Recovery isn’t without its setbacks. While I’ve managed to successfully recover from mental illness (more or less), my recovery from substance abuse has been riddled with slips. I was clean for a long time – that is, until my recent encounter with opiates.
I’ve made some poor decisions over the course of my addiction, and I’ve disappointed those closest to me far too many times. It couldn’t have been easy to watch me throw my life away for a buzz. But if I’ve relapsed once, what’s to stop me from relapsing again? I think of my friends and family and how they would react to my impulsiveness. They would be hurt. They would be scared. They would be devastated. Inflicting pain on my loved ones is a big price to pay for a good time I’ll never remember.
Life is about learning from our mistakes, and I wonder if I’ve truly changed for the better. I can’t put up with another relapse. My thirtieth birthday is coming up and I’m tired of being put through the wringer. I want my 30’s to represent a decade of personal growth, accomplishment and fulfillment. My worst fear is being thirty-five and living like a wildly uninhibited partygoer, piss drunk and doped up. That’s not for me.
I’m well into my recovery. I exercise regularly, I try to eat well, and I avoid (for the most part) my known triggers: liquor stores, the parking lot where I would meet my dealer, unhealthy social connections, and get-togethers with drug and alcohol users. But there’s only so much I can avoid. Substance use is the norm for many here in North America. Am I supposed to become a recluse, sober, but missing out on the good things in life? Temptation lurks around every corner. So what am I to do?
I think the answer lies in finding a good support network. I have reliable and supportive friends and family members. Some understand my situation, others do not. But, overall, my friends and family want what’s best for me. So I’m pretty blessed.
I’ve become particularly close with one friend. Although we’ve only recently met, this young woman understands my predicament better than anyone I know. She’s become the cornerstone of my recovery and I owe her, big time. I often wish I could express how much she means to me, but I can never find the appropriate words to describe my gratitude for her unwavering support, her kindness, and her remarkable depth of good character. She is truly invaluable to me. Through her unconditional acceptance of my shortcomings, I have rediscovered the value of true friendship. She’s played a pivotal role in redefining the way I view life, and as a result, I’m excited for what lies ahead.
So, long story short, I have a lot to lose. I have a lot worth fighting for. Sure, slips will happen. That’s the natural trajectory of recovery. Ups and downs. But hopefully, the downs are short-lived. I guess all I can do is go with the flow and keep on keepin’ on (to quote a rather catchy song by First Aid Kit).

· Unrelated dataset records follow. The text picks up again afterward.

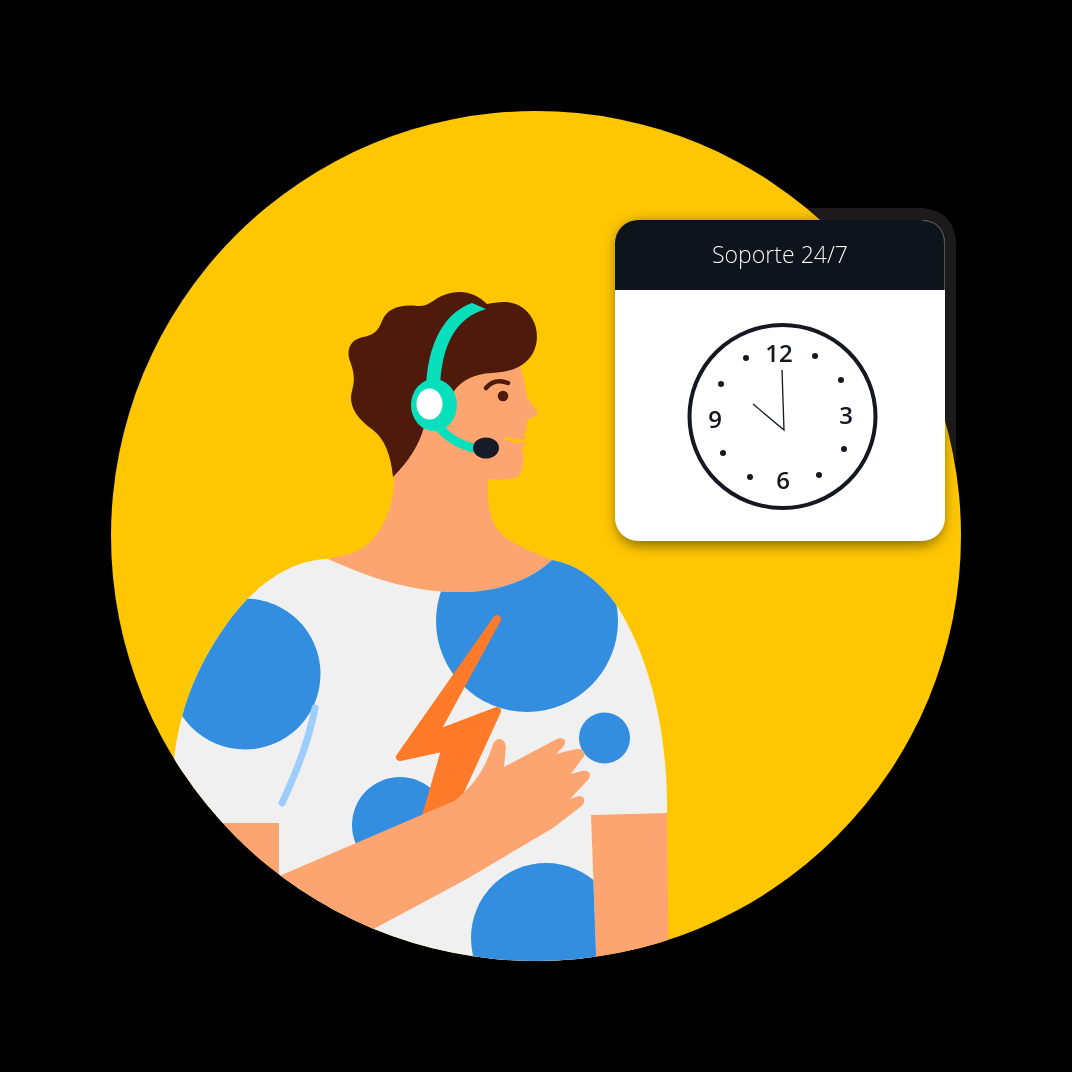
<!DOCTYPE html>
<html lang="es">
<head>
<meta charset="utf-8">
<title>Soporte 24/7</title>
<style>
:root {
  --backdrop: #000;
  --yellow: #ffc702;
  --ink: #0d141b;
  --clock: #151821;
  --white: #fff;
  --skin: #fda571;
  --hair: #4e1a0c;
  --shirt: #f0f0f0;
  --blue: #338edf;
  --crease: #9dcefb;
  --bolt: #ff7a29;
  --headset: #08dfbd;
}
html, body { margin: 0; background: var(--backdrop); overflow: hidden; }
svg { display: block; width: 1072px; height: 1072px; }
.disc { fill: var(--yellow); }
.skin { fill: var(--skin); }
.hair { fill: var(--hair); }
.shirt { fill: var(--shirt); }
.dots { fill: var(--blue); }
.crease { fill: none; stroke: var(--crease); stroke-width: 7; stroke-linecap: round; }
.bolt { fill: var(--bolt); stroke: var(--bolt); stroke-width: 8; stroke-linejoin: round; }
.headset { fill: var(--headset); }
.headset-arm { fill: none; stroke: var(--headset); stroke-width: 9; }
.pad { fill: var(--white); }
.mic { fill: #151c27; }
.brow { fill: none; stroke: var(--hair); stroke-width: 4.5; stroke-linecap: round; }
.mouth { fill: none; stroke: var(--yellow); stroke-width: 3; stroke-linecap: round; }
.card-body { fill: var(--white); }
.card-bar { fill: var(--ink); }
.card-title { fill: var(--white); font: 300 24px "Open Sans", "Noto Sans", sans-serif; text-anchor: middle; }
.clock-face { fill: var(--white); stroke: var(--clock); stroke-width: 4; }
.clock-marks { fill: var(--clock); }
.clock-hands { fill: none; stroke: var(--clock); stroke-width: 1.3; }
.clock-numbers { fill: var(--clock); font: 600 24px "Open Sans", "Noto Sans", sans-serif; text-anchor: middle; }
</style>
</head>
<body>
<svg viewBox="0 0 1072 1072" role="img" aria-label="Agente de soporte con auriculares y un reloj">
  <defs>
    <clipPath id="disc-clip"><circle cx="536" cy="536" r="425"/></clipPath>
    <path id="shirt-shape" d="M328 559C286 560 250 590 224 628C196 668 179 712 174 760V823H279V980H597L591 815L667 813C668 735 651 659 617 606C601 582 577 564 552 560C526 584 491 593 452 592C407 591 366 576 328 559Z"/>
    <clipPath id="shirt-clip"><use href="#shirt-shape"/></clipPath>
    <clipPath id="card-clip"><rect x="615" y="220" width="330" height="321" rx="23"/></clipPath>
    <filter id="card-shadow" x="-15%" y="-15%" width="130%" height="130%">
      <feGaussianBlur stdDeviation="7"/>
    </filter>
  </defs>

  <rect width="1072" height="1072" fill="var(--backdrop)"/>
  <path d="M800 208H922Q956 211 956 246V462L930 380Z" fill="#1c1a1b"/>
  <circle class="disc" cx="536" cy="536" r="425"/>

  <g id="agent" clip-path="url(#disc-clip)">
    <path class="skin" d="M200 822H279V900H200Z"/>
    <path class="skin" d="M590 812L667 810L669 990H597Z"/>

    <g id="head">
      <path class="skin" d="M394 470L424 420L452 382L520 366C524 379 526 389 527 397C531 403 536 409 538 413C538 416 531 418 527 420C528 425 526 430 524 435C527 439 526 444 522 448C525 460 523 470 519 476C511 481 500 479 488 479C487 508 490 529 511 541C524 549 538 554 552 560L530 600H390L328 559C349 554 361 552 371 541C388 523 396 497 394 470Z"/>
      <path class="hair" d="M393 477C391 455 384 438 373 430C356 418 348 405 352 391C355 380 354 373 351 364C345 350 350 340 363 337C374 335 378 331 382 321C387 308 401 304 417 306C429 307 433 299 444 295C460 289 475 292 487 304C498 302 509 300 520 306C537 316 541 338 533 353C525 367 511 372 492 373C474 374 462 380 454 391L424 427C419 445 409 461 393 477Z"/>
      <path class="brow" d="M486 388C492 381 500 380 508 383"/>
      <circle class="hair" cx="503" cy="396" r="5.3"/>
      <path class="mouth" d="M525 440Q516 443 506 438"/>
    </g>

    <g id="headset-set">
      <path class="headset" d="M426 390C427 344 444 313 472 303L486 309C455 318 441 346 440 390Z"/>
      <path class="headset-arm" d="M437 424C446 437 458 445 478 449"/>
      <ellipse class="headset" cx="434" cy="405" rx="23" ry="26"/>
      <ellipse class="pad" cx="429.500" cy="404" rx="13" ry="15.500"/>
      <ellipse class="mic" cx="486" cy="448" rx="13" ry="10.500"/>
    </g>

    <g id="tshirt">
      <use class="shirt" href="#shirt-shape"/>
      <g class="dots" clip-path="url(#shirt-clip)">
        <circle cx="245" cy="674" r="75.500"/>
        <circle cx="527" cy="621" r="91"/>
        <circle cx="604.500" cy="738" r="25.500"/>
        <circle cx="400" cy="825" r="48"/>
        <circle cx="546" cy="938" r="75"/>
      </g>
      <path class="crease" d="M315 708C309 741 297 771 282 803"/>
      <path class="bolt" d="M497 619L400 757L446 747L422 830L446 822L497 711L434 735Z"/>
    </g>

    <path id="forearm" class="skin" d="M270 880L454 801C470 789 484 773 493 744C497 736 505 738 506 747L504 767L555 740C563 735 569 741 562 748L556 754L576 749C584 748 588 754 581 760L571 774L582 771C590 769 593 776 586 782L570 799L579 796C587 797 585 804 579 808L553 828L465 880L366 933L300 960Z"/>
  </g>

  <g id="support-card">
    <rect x="617" y="223" width="326" height="322" rx="23" fill="#000" opacity="0.5" filter="url(#card-shadow)" clip-path="url(#disc-clip)"/>
    <g clip-path="url(#card-clip)">
      <rect class="card-body" x="615" y="220" width="330" height="321"/>
      <rect class="card-bar" x="615" y="220" width="330" height="70"/>
    </g>
    <path d="M922 220.500Q944 221 944.500 244V290" fill="none" stroke="#555" stroke-width="1"/>
    <text class="card-title" x="780" y="263" textLength="136" lengthAdjust="spacingAndGlyphs">Soporte 24/7</text>

    <g id="clock">
      <ellipse class="clock-face" cx="782.500" cy="416.500" rx="93" ry="91.500"/>
      <g class="clock-marks">
        <circle cx="815" cy="356" r="3"/>
        <circle cx="841" cy="380" r="3"/>
        <circle cx="844" cy="449" r="3"/>
        <circle cx="819" cy="475" r="3"/>
        <circle cx="750" cy="477" r="3"/>
        <circle cx="723" cy="453" r="3"/>
        <circle cx="721" cy="384" r="3"/>
        <circle cx="746" cy="358" r="3"/>
      </g>
      <g class="clock-numbers">
        <text x="779" y="362">12</text>
        <text x="846" y="424">3</text>
        <text x="783" y="489">6</text>
        <text x="715" y="428">9</text>
      </g>
      <path class="clock-hands" d="M753 404L784 430L782 370"/>
    </g>
  </g>
</svg>
</body>
</html>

This is my final post. So I’d like to end with some words of wisdom. Keep going. Your resiliency may surprise you. Just when you think you’ve had enough, and the bleakness becomes unbearable, look within and realize, you have what it takes to get through whatever challenges you face. Remember, it’s always darkest before the dawn.
Perhaps you have yet to discover your calling, and perhaps you’re struggling to get your life in order. That’s okay. Hell, I’m not yet satisfied with my life. I’m always searching for something bigger and better, something that will bring me happiness, once and for all. It’s exhausting work. I suppose I often forget how important it is to live in the moment. I think too much, and spend too much time pondering the imponderables. I forget to enjoy the journey. To quote Albert Camus, “You will never be happy if you continue to search for what happiness consists of. You will never live if you are looking for the meaning of life.”
PS- Many of you may feel hopelessly overburdened with challenges. You may have burning questions for which there are no answers. You may feel as if you’ll never get your life straightened out.
The young woman mentioned above, my friend, once told me: those who have their lives figured out, well, they never had much to figure out in the first place.
So take comfort in knowing the depth of your anguish is equal to the depth of your character.
Good luck, and thank you!
About Andrew Woods
Having been diagnosed with Schizoaffective disorder and OCD at the age of seventeen (while attending the University of Victoria), my struggle with mental illness has been a full spectrum experience. I have made much progress since my last hospitalization (three and a half years ago). I returned to university, eventually earning a degree in Economics and a diploma in Business Administration. Today, I have aspirations of following a career in writing and communications. Currently, I spend my time as a mental health volunteer, working as a mental health navigator, exhibitor and communications support volunteer.